What makes a good pop song great? Some of the more obvious qualities are having an interesting melody, clever lyrics, and familiar elements with an unexpected twist. But one quality we haven’t talked about is the ‘sing-a-long’ factor.
A great song needs to draw your audience in. Whether it’s humming the tune as they walk down the street or daydreaming themselves performing the song to an audience (you know who you are 😉 )…a great song needs some ingredient that makes you want to be a part of it.
Taking this idea to a deeper psychological level, we are social creatures and we want to be a part of something bigger. Music is a binding force in culture and we long for music that reinforces our connection to each other.

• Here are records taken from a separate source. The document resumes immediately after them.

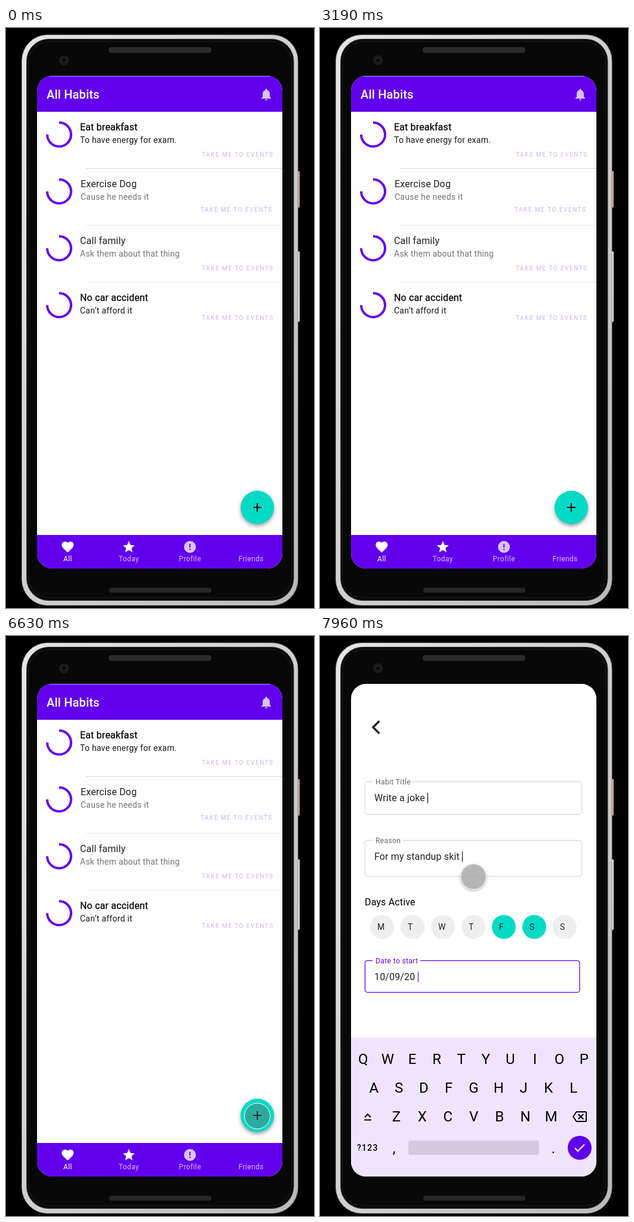
These frames come from a looping animation (516 by 969 pixels, 8000 ms). An HTML page:

```html
<!DOCTYPE html>
<html lang="en">
<head>
<meta charset="utf-8">
<title>Habit tracker</title>
<style>
  html, body { margin: 0; width: 100%; height: 100%; overflow: hidden; background: #000; }
  svg { display: block; width: 516px; height: 969px; font-family: Roboto, sans-serif; }
  .h6 { font-size: 20px; font-weight: 500; letter-spacing: .15px; }
  .title { font-size: 16px; letter-spacing: .15px; }
  .body { font-size: 14px; letter-spacing: .25px; }
  .caption { font-size: 12px; letter-spacing: .4px; }
  .overline { font-size: 10px; letter-spacing: 1.5px; fill: #cdb5f8; }
  .key { font-size: 24px; text-anchor: middle; }
  .mid { text-anchor: middle; }
  .strong { stroke: #000; stroke-width: .25px; }
  .pointer { fill: rgba(178,178,178,.765); stroke: #fff; filter: drop-shadow(0 2px 2px rgba(0,0,0,.3)); }
  .pointer.pressed { fill: rgba(104,104,104,.42); filter: none; }
</style>
</head>
<body>
<svg viewBox="0 0 516 969">
  <defs>
    <linearGradient id="metal" x1="0" y1="0" x2="1" y2="1">
      <stop offset="0" stop-color="#e6e6e4"/>
      <stop offset=".5" stop-color="#d2d1d0"/>
      <stop offset="1" stop-color="#bcbbbb"/>
    </linearGradient>
    <clipPath id="screen"><rect x="52" y="80" width="411" height="823" rx="25"/></clipPath>
  </defs>

  <g id="phone">
    <rect x="487" y="239" width="5" height="61" rx="2" fill="#d0a592"/>
    <rect x="487" y="373" width="5" height="118" rx="2" fill="#dedddd"/>
    <rect x="26.5" y="11.5" width="462.5" height="953" rx="43" fill="url(#metal)" stroke="#8f8f8f"/>
    <rect x="34.5" y="18.5" width="447.5" height="938" rx="37" fill="#0a0a0a" stroke="#3c3c3c"/>
    <rect x="37.5" y="22.5" width="441" height="929" rx="35" fill="#080808" stroke="#1b1b1b"/>
    <rect x="172" y="32" width="172" height="9.5" rx="4.5" fill="#2d2a2a"/>
    <rect x="173" y="935" width="171" height="8.5" rx="4" fill="#272525"/>
    <circle cx="97" cy="54" r="8.5" fill="#191919"/>
    <circle cx="97" cy="54" r="4" fill="#0b0b0b" stroke="#2b2b2b"/>
  </g>

  <g clip-path="url(#screen)">
    <g id="list">
      <rect x="52" y="80" width="411" height="823" fill="#fefefe"/>
      <path d="M52 80h411v60H52z" fill="#6200ee"/>
      <path d="M70 80.5h375" stroke="#cfc6dc" stroke-width=".8"/>
      <text x="68" y="118" class="h6" fill="#fff">All Habits</text>
      <path transform="translate(424 99)" fill="#d8c2fb" d="M12 22c1.1 0 2-.9 2-2h-4c0 1.1.89 2 2 2zm6-6v-5c0-3.07-1.64-5.64-4.5-6.32V4c0-.83-.67-1.5-1.5-1.5s-1.5.67-1.5 1.5v.68C7.63 5.36 6 7.92 6 11v5l-2 2v1h16v-1l-2-2z"/>
      <g id="habits"></g>
      <g style="filter: drop-shadow(0 3px 3px rgba(0,0,0,.38))">
        <circle cx="421" cy="801" r="28" fill="#03dac5"/>
      </g>
      <path d="M414 801h14M421 794v14" stroke="#000" stroke-width="2"/>
      <path d="M52 847h411v56H52z" fill="#6200ee"/>
      <g id="tabs"></g>
    </g>

    <g id="form">
      <rect x="52" y="80" width="411" height="823" fill="#fff"/>
      <path d="M99.5 142L89 152.5l10.5 10.5" fill="none" stroke="#262626" stroke-width="3.6"/>
      <g id="fields"></g>
      <text x="75" y="450" class="title">Days Active</text>
      <g id="days"></g>
      <path d="M52 671h411v232H52z" fill="#eee5fd"/>
      <g id="keys"></g>
      <path d="M75 804l5-5 5 5M74 808.5h12" fill="none" stroke="#000" stroke-width="2"/>
      <path transform="translate(423 791)" d="M22 3H7c-.69 0-1.23.35-1.59.88L0 12l5.41 8.11c.36.53.9.89 1.59.89h15c1.1 0 2-.9 2-2V5c0-1.1-.9-2-2-2zm0 16H7.07L2.4 12l4.66-7H22v14zm-11.59-2L14 13.41 17.59 17 19 15.59 15.41 12 19 8.41 17.59 7 14 10.59 10.41 7 9 8.41 12.59 12 9 15.59z"/>
      <text x="62" y="860" font-size="14" font-weight="500" letter-spacing="1.25">?123</text>
      <text x="124" y="864" class="key">,</text>
      <text x="391" y="864" class="key">.</text>
      <rect x="148" y="843" width="219" height="24" rx="4" fill="#d2c9df"/>
      <circle cx="435" cy="855" r="20" fill="#6200ee"/>
      <path d="M427 855.5l5 5 11-11" fill="none" stroke="#fff" stroke-width="2"/>
    </g>
  </g>

  <circle id="pointer" class="pointer" r="21.5"/>
</svg>

<script>
const $ = id => document.getElementById(id);
const text = (x, y, cls, fill, str) =>
  `<text x="${x}" y="${y}" class="${cls}" fill="${fill}">${str}</text>`;

// title, reason, text x, link x, link baseline, emphasised
const habits = [
  ["Eat breakfast", "To have energy for exam.", 124, 328, 215, true],
  ["Exercise Dog", "Cause he needs it", 125, 326, 307, false],
  ["Call family", "Ask them about that thing", 124, 328, 405, false],
  ["No car accident", "Can’t afford it", 124, 328, 488, true]
];
$("habits").innerHTML = habits.map(([title, reason, x, linkX, linkY, strong], i) => {
  const y = 95 * i;
  const line = i < 3
    ? `<path d="M134 ${y + 234.5}h329" stroke="${i ? "#e9e9e9" : "#d4d4d4"}"/>` : "";
  return `<path d="M89 ${y + 158}a20 20 0 1 1 -20 20" fill="none" stroke="#6200ee" stroke-width="4"/>`
    + text(x, y + 171, strong ? "title strong" : "title", strong ? "#000" : "#222", title)
    + text(x, y + 192, "body", strong ? "#1a1a1a" : "#757575", reason)
    + text(linkX, linkY, "overline", "", "TAKE ME TO EVENTS") + line;
}).join("");

const tabs = [
  ["All", "#fff", "#fff", "M12 21.35l-1.45-1.32C5.4 15.36 2 12.28 2 8.5 2 5.42 4.42 3 7.5 3c1.74 0 3.41.81 4.5 2.09C13.09 3.81 14.76 3 16.5 3 19.58 3 22 5.42 22 8.5c0 3.78-3.4 6.86-8.55 11.54z"],
  ["Today", "#d3baf9", "#fff", "M12 17.27L18.18 21l-1.64-7.03L22 9.24l-7.19-.61L12 2 9.19 8.63 2 9.24l5.46 4.73L5.82 21z"],
  ["Profile", "#d3baf9", "#d8c2fb", "M12 2a10 10 0 1 0 0 20 10 10 0 1 0 0-20zm1 15h-2v-2h2zm0-4h-2V7h2z"],
  ["Friends", "#d3baf9", "none", ""]
];
$("tabs").innerHTML = tabs.map(([label, color, iconColor, icon], i) => {
  const x = 103.4 + 102.4 * i;
  return `<path transform="translate(${x - 12} 855)" fill="${iconColor}" fill-rule="evenodd" d="${icon}"/>`
    + text(x, 891, "caption mid", color, label);
}).join("");

// label, value, top, bottom, right, label gap start and end, caret x, outline, label colour, caret colour
const fields = [
  ["Habit Title", "Write a joke", 243.5, 298, 438.5, 89, 155, 180.5, "#dcdcdc", "#666", "#000"],
  ["Reason", "For my standup skit", 341.5, 401.5, 438.5, 89, 138, 238.5, "#dcdcdc", "#666", "#000"],
  ["Date to start", "10/09/20", 542.3, 595.3, 435, 88, 168, 164.5, "#6200ee", "#6200ee", "#6200ee"]
];
$("fields").innerHTML = fields.map(
  ([label, value, top, bottom, right, gapA, gapB, caret, outline, labelColor, caretColor]) =>
    `<path d="M${gapA} ${top}H79.5a4 4 0 0 0 -4 4V${bottom - 4}a4 4 0 0 0 4 4H${right - 4}
      a4 4 0 0 0 4 -4V${top + 4}a4 4 0 0 0 -4 -4H${gapB}" fill="none" stroke="${outline}" stroke-width="1.3"/>`
    + text(93, top + 4.5, "caption", labelColor, label)
    + text(91, top + 32.5, "title", "#222", value)
    + `<path d="M${caret} ${top + 18.5}v17.5" stroke="${caretColor}" stroke-width="1.1"/>`
).join("");

$("days").innerHTML = [..."MTWTFSS"].map((day, i) =>
  `<circle cx="${104 + 51 * i}" cy="486" r="20" fill="${i === 4 || i === 5 ? "#03dac5" : "#eee"}"/>`
  + text(96 + 51 * i, 491, "body", "#222", day)
).join("");

const keyRow = (letters, x, pitch, y) =>
  [...letters].map((c, i) => text(x + pitch * i, y, "key", "#000", c)).join("");
$("keys").innerHTML = keyRow("QWERTYUIOP", 72.3, 41.1, 715)
  + keyRow("ASDFGHJKL", 90.3, 41.8, 763)
  + keyRow("ZXCVBNM", 128, 43.2, 811);

// Pointer moves: start, duration, steps, path (none = hidden). The end is held until the next move.
const moves = [
  [0],
  [120, 1, 1, "M497 953"],
  [380, 1, 1, "M505 949"],
  [440],
  [1650, 1, 1, "M513 796"],
  [2110, 140, 2, "M514 792L520 792"],
  [2250],
  [2570, 620, 9, "M506 722C400 726 300 724 209 713C130 700 130 640 200 600S400 565 520 565"],
  [3190],
  [5090, 740, 11, "M480 757C430 770 323 785 323 820C323 850 390 845 431 790"],
  [5900, 1, 1, "M432 790"],
  [5970, 140, 2, "M432 790L421 802"],
  [7547.5, 412.5, 5, "M421 802L257 402"]
].map(([start, duration, steps, d]) => {
  const path = d && document.createElementNS("http://www.w3.org/2000/svg", "path");
  if (d) path.setAttribute("d", d + (d.includes("L") || d.includes("C") ? "" : "l0 0"));
  return { start, duration, steps, path };
});

function drawPointer(t) {
  const { start, duration, steps, path } = moves.findLast(m => m.start <= t);
  const pointer = $("pointer");
  pointer.style.display = path ? "" : "none";
  if (!path) return;
  const step = Math.floor((t - start) / duration * steps + 1e-6);
  const { x, y } = path.getPointAtLength(path.getTotalLength() * Math.min(1, step / steps));
  pointer.setAttribute("cx", x);
  pointer.setAttribute("cy", y);
  pointer.classList.toggle("pressed", t >= 6560 && t < 6895);
}

function drawFade(t) {
  const held = 6560 + Math.floor((t - 6560) / 67) * 67;
  const p = Math.min(1, Math.max(0, (held - 6650) / 300));
  $("form").style.opacity = 1 - (1 - p) ** 1.65;
}

function frame() {
  const t = performance.now() % 8000;
  drawFade(t);
  drawPointer(t);
  requestAnimationFrame(frame);
}
frame();
</script>
</body>
</html>
```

So how do you ensure that your song has the sing-a-long factor?
In songwriting, it comes down to an interesting melody that feels natural to repeat over and over again in your head. Lyrically, the song needs to be relatable..so that you (the audience) can feel what the singer is feeling. And by feeling what the singer is feeling, it makes you want to sing/hum/daydream that song.
On the production side, try using vocal DTs: layer different takes of the exact same vocal recording, with some left/right panning, to make the vocalist sound ‘bigger’. If the takes are less exact, then it becomes more of a back-up chorus effect — and the more it sounds like a group of people singing, the more it makes you think you should be singing it too.
Another great tactic, which has been very popular over the past 5 years, is the use of chorus’d vocal adlibs. It could be simple exclamations such as “heys!”, “oooohs”, and “aaaahhs.” A great example is the ‘hey’ exclamations on Katy Perry’s Roar:
Or it could be a fully chorus’d musical hook. One of my favorite examples is the hook in Bastille’s Pompeii:
The chorus of voices for the hook has a vaguely caveman quality that makes it very interesting and original.
How about adding a choir’d “no word” sung interlude (la’s, dee’s, dums, etc.) in the post-chorus, as done in Becky G’s Shower:
And finally, listen to the impact of the chorus in ‘Rule The World’ by Walk Off the Earth:
I don’t normally post this many examples, but there are so many ways to use chorus’d voices and they are a really important part of modern pop production.
I will finish off with one last example related to a more serious pop recording. When I first drafted this blog post, I wrote something to the effect of not using chorus’d voices in more serious records, but some thought on the matter revealed that I would be completely wrong in saying that. On some records you want to convey an atmosphere of lonelieness and a solo’d voice (with judicious delay and reverb) is effective for this…BUT!…there are times when you need to highlight important passages, and the selective use of DTs or a chorus of voices does work here. Let’s take Lorde’s Royals:
It’s a more serious song with a relatively sparse arrangement, but the track uses loose DTs in the pre-chorus to draw your attention to the clever lyrics. In the chorus itself, there is a choir of voices echoing the title of the track after the lead sings it. Why leave the audience to guess the song’s title? Use a chorus of voices to highlight it; the title is not always as obvious to the audience as it is to the writers.
So next time you make a fun (or serious!) pop record, look for places to add DTs and voice chorus’. Whether it’s a hook, emphasizing the song title, or just random exclamations…it can be a lot of fun to record in the studio and that playfulness will pop up (pun intended) in your recording.